It’s not just fireflies and those bizarre deep-sea fish that dangle lights in front of their jaws to attract unsuspecting prey that glow. Human beings also have bioluminescence, it seems, according to research from Kyoto.
The human body emits tiny amounts of visible light throughout the day, but the levels of light fluctuate according to the time.
We’ll still need torches to pick our way through the dark woods, though, as the light we emit is 1,000 times less visible than the minimum we can register.
We all shine together
There’s nothing supernatural about this phenomenon, it’s not one of those “auras” that hippies talk about, or anything else spiritual; it’s common to all living creatures. This light, it’s believed, is a by-product of the trillions of chemical reactions going on in the body, day in, day out. These reactions involve electrons jumping around between energy levels, losing energy in the form of photons as they do so.
You might be thinking that it’s dependent on temperature, but you’ll be confusing this light with infra-red light, which is invisible and comes from our body heat.
Looking for the light
Researchers at Kyoto University in Japan used incredibly sensitive cameras, similar to the ones developed and produced by UK company Andor, to detect the miniscule amounts of light. The cameras were sensitive enough to detect single photons, and these photons emanated from the bodies of five very patient male volunteers.
The volunteers, all healthy males in their twenties, were asked to sit still, bare-chested, in front of the cameras for 20-minute stretches, three times a day, between 10.00am and 10.00pm, for three days.
The light could be linked to our biorhythms
Interestingly, it seems that the bioluminescence could be a key to understanding our biorhythms and metabolism. The researchers discovered that our bodies’ light rises and falls over the course of a day. The lowest point is at around 10.00am, rising to a peak at 4.00pm, before dropping slowly over the rest of the day. It’s almost certain that this fluctuation is because our metabolism peaks and troughs, with more light being produced when our cells are working at their hardest.

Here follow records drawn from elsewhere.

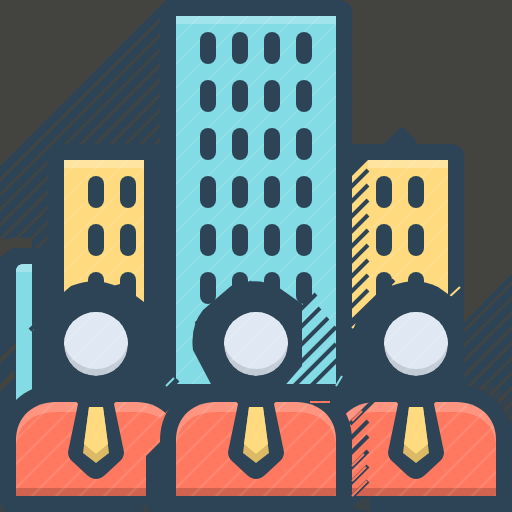
<!DOCTYPE html>
<html lang="en">
<head>
<meta charset="utf-8">
<title>Company team icon</title>
<style>
:root{--ground:#43443f;--navy:#2d4356;--sky:#82dbe5;--sky-light:#a1e4ec;--sand:#ffda7f;--sand-light:#ffe3a0;--sand-dark:#dcb965;--coral:#ff7960;--coral-light:#ff9480;--coral-dark:#d0634f;--face:#e0e9f3;--face-dark:#c3cbd5}
html,body{margin:0;width:512px;height:512px;overflow:hidden;background:var(--ground)}
svg{display:block}
.ground{fill:var(--ground)}.navy{fill:var(--navy)}.sky{fill:var(--sky)}.sky-light{fill:var(--sky-light)}
.sand{fill:var(--sand)}.sand-light{fill:var(--sand-light)}.sand-dark{fill:var(--sand-dark)}
.coral{fill:var(--coral)}.coral-light{fill:var(--coral-light)}.coral-dark{fill:var(--coral-dark)}
.face{fill:var(--face)}.face-dark{fill:var(--face-dark)}
.streak{fill:none;stroke:var(--navy);stroke-width:4}
.streak-ground{fill:none;stroke:var(--ground);stroke-width:2.5}
.sheen{fill:url(#sheen-lines)}
</style>
</head>
<body>
<svg width="512" height="512" viewBox="0 0 512 512" role="img" aria-label="Three office workers in front of office towers">
<defs>
<pattern id="ground-lines" width="15" height="15" patternUnits="userSpaceOnUse">
<path class="streak-ground" d="M-3 18 18-3M-3 3 3-3M12 18 18 12"/>
</pattern>
<pattern id="sheen-lines" width="24" height="24" patternUnits="userSpaceOnUse">
<path d="M-2 26 26-2M-2 2 2-2M22 26 26 22" fill="none" stroke="#fff" stroke-opacity=".1" stroke-width="2"/>
</pattern>
<clipPath id="body-shape"><path d="M-80 496V440C-80 416-62 402-40 402H40C62 402 80 416 80 440V496Z"/></clipPath>
<clipPath id="face-shape"><circle cy="344" r="32"/></clipPath>
<rect id="window" class="navy" width="16" height="32" rx="8"/>
<g id="window-pair"><use href="#window"/><use href="#window" x="32"/></g>
<g id="window-row"><use href="#window-pair"/><use href="#window-pair" x="64"/></g>
<g id="side-windows"><use href="#window-pair" y="176"/><use href="#window-pair" y="224"/><use href="#window-pair" y="272"/></g>
<g id="worker">
<path class="navy" d="M-96 512V440C-96 406-70 385-44 385H44C70 385 96 406 96 440V512Z"/>
<path class="navy" d="M-63 350Q-66 326-53 310L-25 286Q0 276 22 287L46 304V366L18 398Q0 414-22 402L-44 386Z"/>
<g clip-path="url(#body-shape)">
<rect class="coral-light" x="-80" y="400" width="160" height="96"/>
<path class="coral" d="M-80 448C-80 424-62 412-40 412H40C62 412 80 424 80 448V496H-80Z"/>
<rect class="coral-dark" x="-80" y="488" width="160" height="8"/>
<rect class="sheen" x="-80" y="400" width="160" height="96"/>
</g>
<path class="navy" d="M-30 388H30L18 404 28 452Q28 458 23 462L9 475Q0 483-9 475L-23 462Q-28 458-28 452L-18 404Z"/>
<path class="sand-dark" d="M-7 407H7L13 453 0 463-13 453Z"/>
<path class="sand" d="M-7 407H7L12 444 0 454-12 444Z"/>
<g clip-path="url(#face-shape)">
<circle class="face-dark" cy="344" r="32"/>
<circle class="face" cy="336" r="33"/>
<rect class="sheen" x="-32" y="312" width="64" height="64"/>
</g>
</g>
</defs>

<rect class="ground" width="512" height="512"/>

<g id="backdrop">
<path class="navy" d="M166 0H340Q352 2 352 12V512H0V166Z"/>
<path fill="url(#ground-lines)" d="M168 0 160 8V144H62Q48 146 48 160V248H0V166Z"/>
<path class="ground" d="M0 240 12 238H32V248H12L0 258Z"/>
<path class="navy" d="M352 144H384L400 128H404L416 140V144H452Q464 146 464 156V323L512 274V512H352Z"/>
<path fill="url(#ground-lines)" d="M464 323 512 274V420L500 412Q488 390 464 385Z"/>
<path class="ground" d="M0 384 14 370V378L0 392ZM0 358 16 342V348L0 364Z"/>
</g>

<g id="left-block">
<path class="sky" d="M16 400V270Q17 264 24 264H32V400Z"/>
<path class="sky-light" d="M16 272Q16 264 24 264H32V272Z"/>
<path class="sand" d="M64 160H144V302L120 284 64 300Z"/>
<path class="sand-light" d="M64 160H144V168H64Z"/>
<path class="sheen" d="M64 160H144V300H64Z"/>
<use href="#side-windows" x="88"/>
<path class="sand" d="M32 326 74 288 88 284 36 337Z"/>
<path class="streak" d="M30 330 76 288M46 326 86 288"/>
</g>

<g id="right-block">
<path class="sand" d="M352 176 368 160H448V302L420 288 352 318Z"/>
<path class="sand-light" d="M368 160H448V168H368Z"/>
<path class="sheen" d="M368 160H448V300H368Z"/>
<use href="#side-windows" x="376"/>
<path class="streak" d="M350 188 368 170M350 203 368 185M350 218 368 200M350 233 368 215M350 248 368 230M350 263 368 245M350 278 368 260M350 293 368 275M350 308 368 290M352 321 394 280"/>
<path d="M352 328 392 290M436 292 444 284M446 300 460 287" fill="none" stroke="var(--sand)" stroke-width="2"/>
</g>

<g id="tower">
<rect class="sky" x="176" y="16" width="160" height="368"/>
<rect class="sky-light" x="176" y="16" width="160" height="8"/>
<rect class="sheen" x="176" y="16" width="160" height="368"/>
<g>
<use href="#window-row" x="200" y="32"/><use href="#window-row" x="200" y="80"/><use href="#window-row" x="200" y="128"/>
<use href="#window-row" x="200" y="176"/><use href="#window-row" x="200" y="224"/><use href="#window-row" x="200" y="272"/>
</g>
<path class="streak" d="M196 324 242 280M212 321 252 282M298 312 316 294M298 330 320 308M298 348 328 318M294 369 336 327M286 394 336 344M300 397 338 359M164 394 178 380"/>
<path d="M166 386 174 378M336 386 342 376" fill="none" stroke="var(--sky)" stroke-width="2"/>
</g>

<g id="team">
<use href="#worker" x="96"/>
<use href="#worker" x="416"/>
<path class="streak" d="M350 424 376 398M350 439 368 421M350 454 368 436M350 469 368 451M350 484 368 466M350 499 368 481"/>
<path class="navy" d="M146 512V456L160 442H352V512Z"/>
<path d="M145 437 174 406M146 446 164 428" fill="none" stroke="var(--coral)" stroke-width="3"/>
<use href="#worker" x="256"/>
<path d="M310 402H330M352 421 362 411M352 466 364 454M352 481 366 467M352 496 367 481" fill="none" stroke="var(--coral)" stroke-width="2"/>
</g>

<g id="corner-cuts">
<path class="ground" d="M0 500V512H6ZM144 500 150 512H143ZM370 512 352 508 362 498H370Z" opacity=".6"/>
<path class="ground" d="M464 385Q496 390 510 424L512 420V398L494 386Z" opacity=".35"/>
</g>
</svg>
</body>
</html>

The faces of the volunteers emitted more light than other parts of their bodies. It’s thought that this is because our faces are exposed to more sunlight than most other body parts, so they get more tanned. Melanin, which gives our skin varying shades of colour, has a few fluorescent compounds that may help to enhance the tiny amounts of light.
Future uses for this knowledge

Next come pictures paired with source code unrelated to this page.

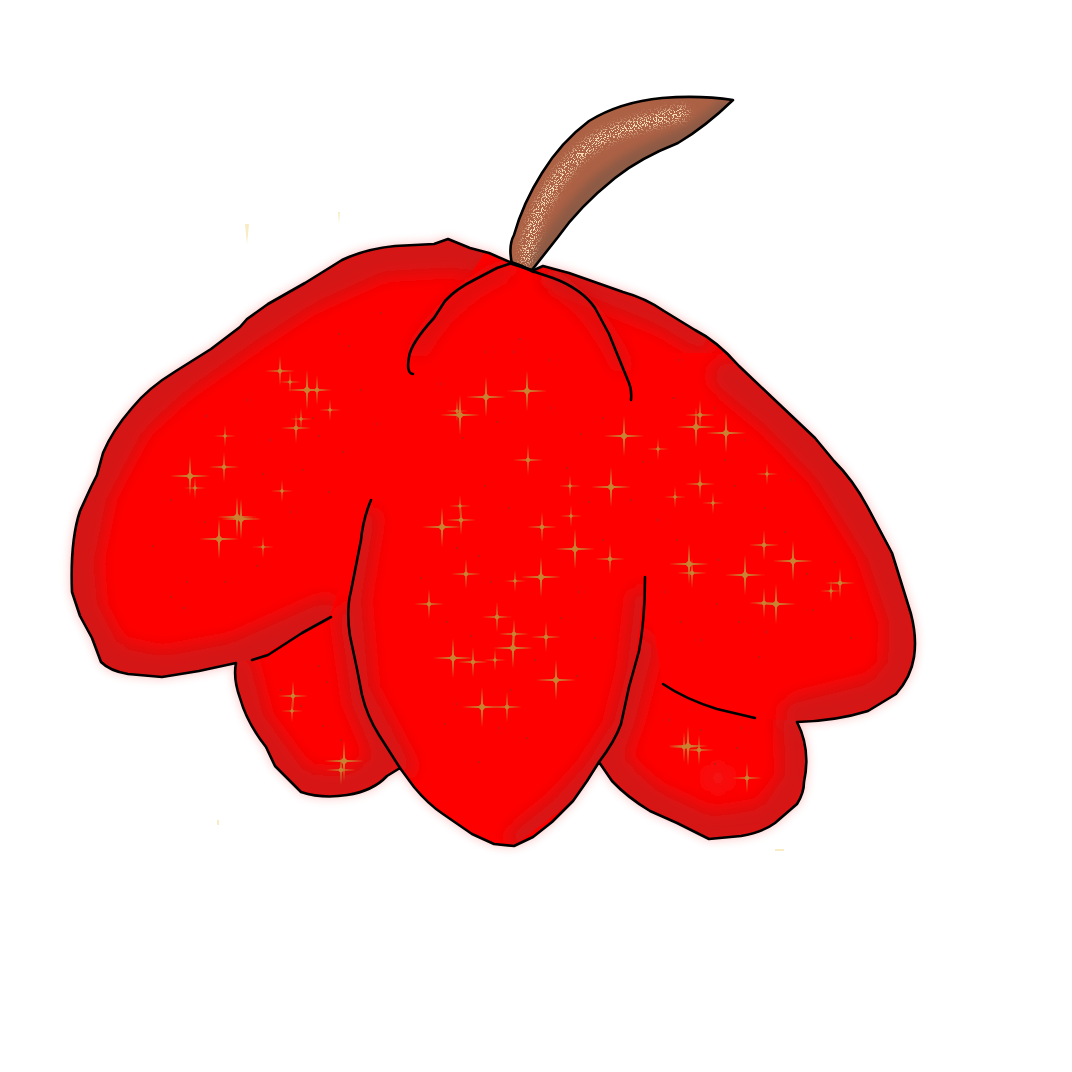
<!DOCTYPE html>
<html lang="en">
<head>
<meta charset="utf-8">
<title>Sparkling red fruit</title>
<style>
:root{--paper:#fff;--red:#f00;--shade:#d41414;--ink:#000;--bark:#ac6145;--bark-dark:#8d5a45;--glitter:#ffe9c4;--spark:#c98232;--speck:#a8201c}
html,body{margin:0;background:var(--paper);overflow:hidden}
svg{display:block;width:1072px;height:1072px}
.outline{fill:none;stroke:var(--ink);stroke-width:2.6;stroke-linecap:round;stroke-linejoin:round}
.flesh{fill:var(--red)}
.halo{fill:var(--red);opacity:.3}
.shade{fill:none;stroke:var(--shade);stroke-linecap:round;stroke-linejoin:round}
.sparks{fill:var(--spark)}
.specks{fill:none;stroke:var(--speck);stroke-width:1.7;opacity:.75}
.bark{fill:var(--bark)}
.bark-shade{fill:none;stroke:var(--bark-dark);stroke-width:20}
.glitter{fill:none;stroke:var(--glitter);stroke-width:13;stroke-linecap:round}
.dust{fill:#f7ecc4}
</style>
</head>
<body>
<svg viewBox="0 0 1072 1072" role="img" aria-label="Red five-lobed fruit with a brown stem and golden sparkles">
<defs>
<path id="body" d="M512 263L489 253L470 248L448 239L434 244L395 246Q365 249 342 260L305 283L268 304L247 319L240 327L211 349L176 371Q148 388 132 408Q112 431 103 453L97 475L91 487L80 511Q70 541 72 592L80 616L92 638L101 662Q110 671 128 674L162 677L199 671L236 663Q233 679 240 698Q247 723 266 747L275 766L301 792Q322 799 347 795Q373 791 387 776L400 768L414 787Q428 804 443 814L472 834L494 844L514 846L533 837L552 822L573 801L587 781L599 762L612 781Q627 797 650 811L677 823L709 839L741 836Q763 832 775 823L797 804Q804 793 804 782Q811 749 797 722Q836 721 868 711L896 694Q911 677 914 657Q917 637 911 614L892 553L867 506Q853 480 834 461L815 438L778 403L739 366Q717 341 695 330L664 311Q645 298 623 292L569 273L543 266L532 271Z"/>
<path id="stem" d="M512 264Q508 246 514 235Q523 203 542 173Q561 142 589 121Q620 102 662 98Q700 95 733 100Q705 127 678 143Q640 158 615 178Q579 207 558 237L532 270Z"/>
<clipPath id="body-clip"><use href="#body"/></clipPath>
<clipPath id="stem-clip"><use href="#stem"/></clipPath>
<clipPath id="center-clip"><path d="M400 768Q372 735 362 705L355 670Q345 615 352 575L371 500H645Q646 620 629 690Q622 730 599 762L580 795L514 846L443 814Z"/></clipPath>
<clipPath id="left-lobe-clip"><path d="M60 200H520L400 380L330 617L253 660L236 663L160 690H60Z"/></clipPath>
<clipPath id="side-lobes-clip"><path d="M230 663L253 660L331 617L371 500L352 600L362 700L400 768L380 810H230ZM645 577L640 650L620 730L599 762L620 850H820V722L755 718L663 684Z"/></clipPath>
<filter id="soft" x="-20%" y="-20%" width="140%" height="140%"><feGaussianBlur stdDeviation="9"/></filter>
<filter id="halo-blur" x="-10%" y="-10%" width="120%" height="120%"><feGaussianBlur stdDeviation="6"/></filter>
<filter id="bark-soft" x="-20%" y="-20%" width="140%" height="140%"><feGaussianBlur stdDeviation="4"/></filter>
<filter id="grain" x="-20%" y="-20%" width="140%" height="140%">
<feGaussianBlur in="SourceGraphic" stdDeviation="3.5" result="glow"/>
<feTurbulence type="fractalNoise" baseFrequency="0.75" numOctaves="2" seed="7"/>
<feColorMatrix values="0 0 0 0 1  0 0 0 0 1  0 0 0 0 1  14 0 0 0 -7.4" result="noise"/>
<feComposite in="glow" in2="noise" operator="in"/>
</filter>
<g id="spark"><path d="M-20 0L-3 -1L-1 -3L0 -20L1 -3L3 -1L20 0L3 1L1 3L0 20L-1 3L-3 1Z"/><circle r="2.6"/></g>
<use id="spark-s" href="#spark" transform="scale(.55)"/>
<use id="spark-m" href="#spark" transform="scale(.75)"/>
</defs>

<rect width="1072" height="1072" fill="#fff"/>
<g class="dust"><path d="M245 224h4l-2 20zM338 212h2l-1 12zM775 849h9v2h-9zM217 820h2v5h-2z"/></g>

<g id="fruit">
<use href="#body" class="halo" filter="url(#halo-blur)"/>
<use href="#body" class="flesh"/>
<g clip-path="url(#body-clip)">
<g clip-path="url(#left-lobe-clip)"><path class="shade" stroke-width="42" filter="url(#soft)" d="M500 258L448 252L380 256L305 290L247 328L176 378L130 420L92 492L78 560L82 610L108 660L162 672L236 658L325 618"/></g>
<path class="shade" stroke-width="28" filter="url(#soft)" d="M560 275L664 318L700 340"/>
<path class="shade" stroke-width="40" filter="url(#soft)" d="M730 376L778 416L830 470L880 550L904 620L902 670L880 696L800 716"/>
<g clip-path="url(#side-lobes-clip)">
<path class="shade" stroke-width="32" filter="url(#soft)" d="M240 668L254 722L300 784L345 788L390 766L362 700L351 620"/>
<path class="shade" stroke-width="36" filter="url(#soft)" d="M640 650L622 720L606 762L650 802L710 830L770 820L798 780L796 726"/>
</g>
<path class="shade" stroke-width="14" filter="url(#soft)" d="M508 270Q455 290 418 350M548 280Q590 300 622 365"/>
<g clip-path="url(#center-clip)"><path class="shade" stroke-width="26" filter="url(#soft)" d="M367 520L354 600L362 690L402 766M642 600L634 670L620 726L594 768L560 806L520 838"/></g>
<circle cx="718" cy="778" r="14" fill="#f31515" filter="url(#soft)"/>
</g>

<path class="specks" d="M348 346h2M380 313h2M338 334h2M206 416h2M246 400h2M318 436h2M342 452h2M376 424h2M262 474h2M302 470h2M328 492h2M170 500h2M152 546h2M186 582h2M170 597h2M182 608h3M224 582h2M256 566h2M204 522h2M270 440h2M312 418h2M360 390h2M290 512h2M484 352h2M518 339h3M548 360h2M512 352h2M440 384h2M462 438h2M496 422h2M550 408h2M580 434h2M602 418h2M566 468h2M484 486h2M508 508h2M456 548h2M478 556h2M490 582h2M420 578h2M446 622h2M470 636h2M560 618h2M578 592h2M602 540h2M594 638h2M534 660h2M576 676h2M510 690h2M456 704h2M526 738h2M478 762h2M444 724h2M498 728h2M588 502h2M642 462h2M630 500h2M656 520h2M678 360h2M672 398h3M714 408h2M744 440h2M734 486h2M764 508h2M676 540h2M718 560h2M784 532h2M806 574h2M834 562h2M716 604h2M738 622h2M766 632h2M680 622h2M700 640h2M758 657h2M850 638h2M812 610h2M664 592h2M790 480h2M724 460h2M318 666h2M326 682h2M300 706h2M322 726h2M340 740h2M280 690h2M668 720h2M700 730h2M736 748h2M714 764h2M740 728h2"/>

<g class="sparks">
<g id="left-sparkles">
<use href="#spark-m" x="280" y="371"/><use href="#spark-s" x="290" y="382"/><use href="#spark" x="307" y="390"/><use href="#spark-m" x="317" y="390"/><use href="#spark-s" x="330" y="410"/><use href="#spark-m" x="296" y="428"/><use href="#spark-s" x="301" y="419"/><use href="#spark-s" x="225" y="436"/><use href="#spark-m" x="224" y="467"/><use href="#spark" x="190" y="476"/><use href="#spark-s" x="195" y="488"/><use href="#spark-s" x="282" y="491"/><use href="#spark" x="237" y="517"/><use href="#spark" x="241" y="519"/><use href="#spark" x="219" y="539"/><use href="#spark-s" x="263" y="547"/><use href="#spark-m" x="293" y="696"/><use href="#spark-s" x="292" y="711"/><use href="#spark" x="344" y="761"/><use href="#spark-m" x="341" y="770"/>
</g>
<g id="center-sparkles">
<use href="#spark" x="486" y="397"/><use href="#spark" x="527" y="391"/><use href="#spark" x="460" y="415"/><use href="#spark-s" x="457" y="411"/><use href="#spark-m" x="528" y="460"/><use href="#spark" x="624" y="436"/><use href="#spark-s" x="658" y="449"/><use href="#spark" x="611" y="487"/><use href="#spark-s" x="570" y="486"/><use href="#spark-s" x="571" y="516"/><use href="#spark-m" x="461" y="520"/><use href="#spark-s" x="460" y="506"/><use href="#spark" x="442" y="527"/><use href="#spark-m" x="542" y="527"/><use href="#spark" x="575" y="549"/><use href="#spark-m" x="610" y="559"/><use href="#spark-m" x="466" y="574"/><use href="#spark" x="541" y="577"/><use href="#spark-s" x="515" y="581"/><use href="#spark-m" x="429" y="604"/><use href="#spark-m" x="497" y="617"/><use href="#spark-m" x="514" y="634"/><use href="#spark-m" x="546" y="637"/><use href="#spark" x="513" y="648"/><use href="#spark" x="453" y="658"/><use href="#spark-m" x="473" y="662"/><use href="#spark-s" x="495" y="660"/><use href="#spark" x="556" y="680"/><use href="#spark" x="482" y="707"/><use href="#spark-m" x="507" y="707"/>
</g>
<g id="right-sparkles">
<use href="#spark" x="696" y="427"/><use href="#spark-m" x="700" y="415"/><use href="#spark" x="726" y="433"/><use href="#spark-m" x="700" y="484"/><use href="#spark-s" x="675" y="497"/><use href="#spark-s" x="713" y="503"/><use href="#spark-s" x="767" y="474"/><use href="#spark" x="689" y="564"/><use href="#spark-m" x="692" y="573"/><use href="#spark-m" x="764" y="545"/><use href="#spark" x="793" y="561"/><use href="#spark" x="745" y="575"/><use href="#spark-m" x="764" y="603"/><use href="#spark" x="776" y="604"/><use href="#spark-m" x="840" y="583"/><use href="#spark-s" x="831" y="591"/><use href="#spark" x="688" y="746"/><use href="#spark-m" x="684" y="747"/><use href="#spark-m" x="699" y="750"/><use href="#spark-m" x="747" y="778"/>
</g>
</g>

<use href="#body" class="outline"/>
<g id="creases" class="outline">
<path d="M512 263L497 268L474 280Q456 289 445 301L434 318Q411 343 409 357Q406 373 413 374"/>
<path d="M532 271L553 278Q582 289 595 308L609 334L620 361L629 383Q632 391 631 400"/>
<path d="M371 500Q363 519 361 540L351 591Q346 610 350 636L357 669L362 695Q367 716 379 735L400 768"/>
<path d="M645 577Q645 620 639 651L629 687L621 724Q615 741 599 762"/>
<path d="M252 660L268 655L302 633L331 617"/>
<path d="M663 684Q685 699 717 709L755 718"/>
</g>
</g>

<g id="fruit-stem">
<use href="#stem" class="bark"/>
<g clip-path="url(#stem-clip)">
<path class="bark-shade" filter="url(#bark-soft)" d="M730 104Q700 132 672 143Q625 162 596 188Q566 217 535 268"/>
<path class="glitter" filter="url(#grain)" d="M526 258Q533 218 550 192Q574 150 612 133Q645 121 682 113"/>
</g>
<use href="#stem" class="outline"/>
<path class="outline" stroke-width="4" d="M511 262L522 266L534 272"/>
</g>
</svg>
</body>
</html>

As the light, faint as it is, is inextricably linked to metabolism, it can most likely be used to detect various medical conditions. Some conditions cause areas of higher-than normal metabolism, while others depress it somewhat.
At the very least, we will gain more of an understanding of our circadian rhythms and how to work more with them, or how to adapt them. Night-shift workers, for example, could benefit from future technology or medications that shift their body clocks so that they synch with their work schedules. Unlike the light, the applications of this knowledge remain to be seen.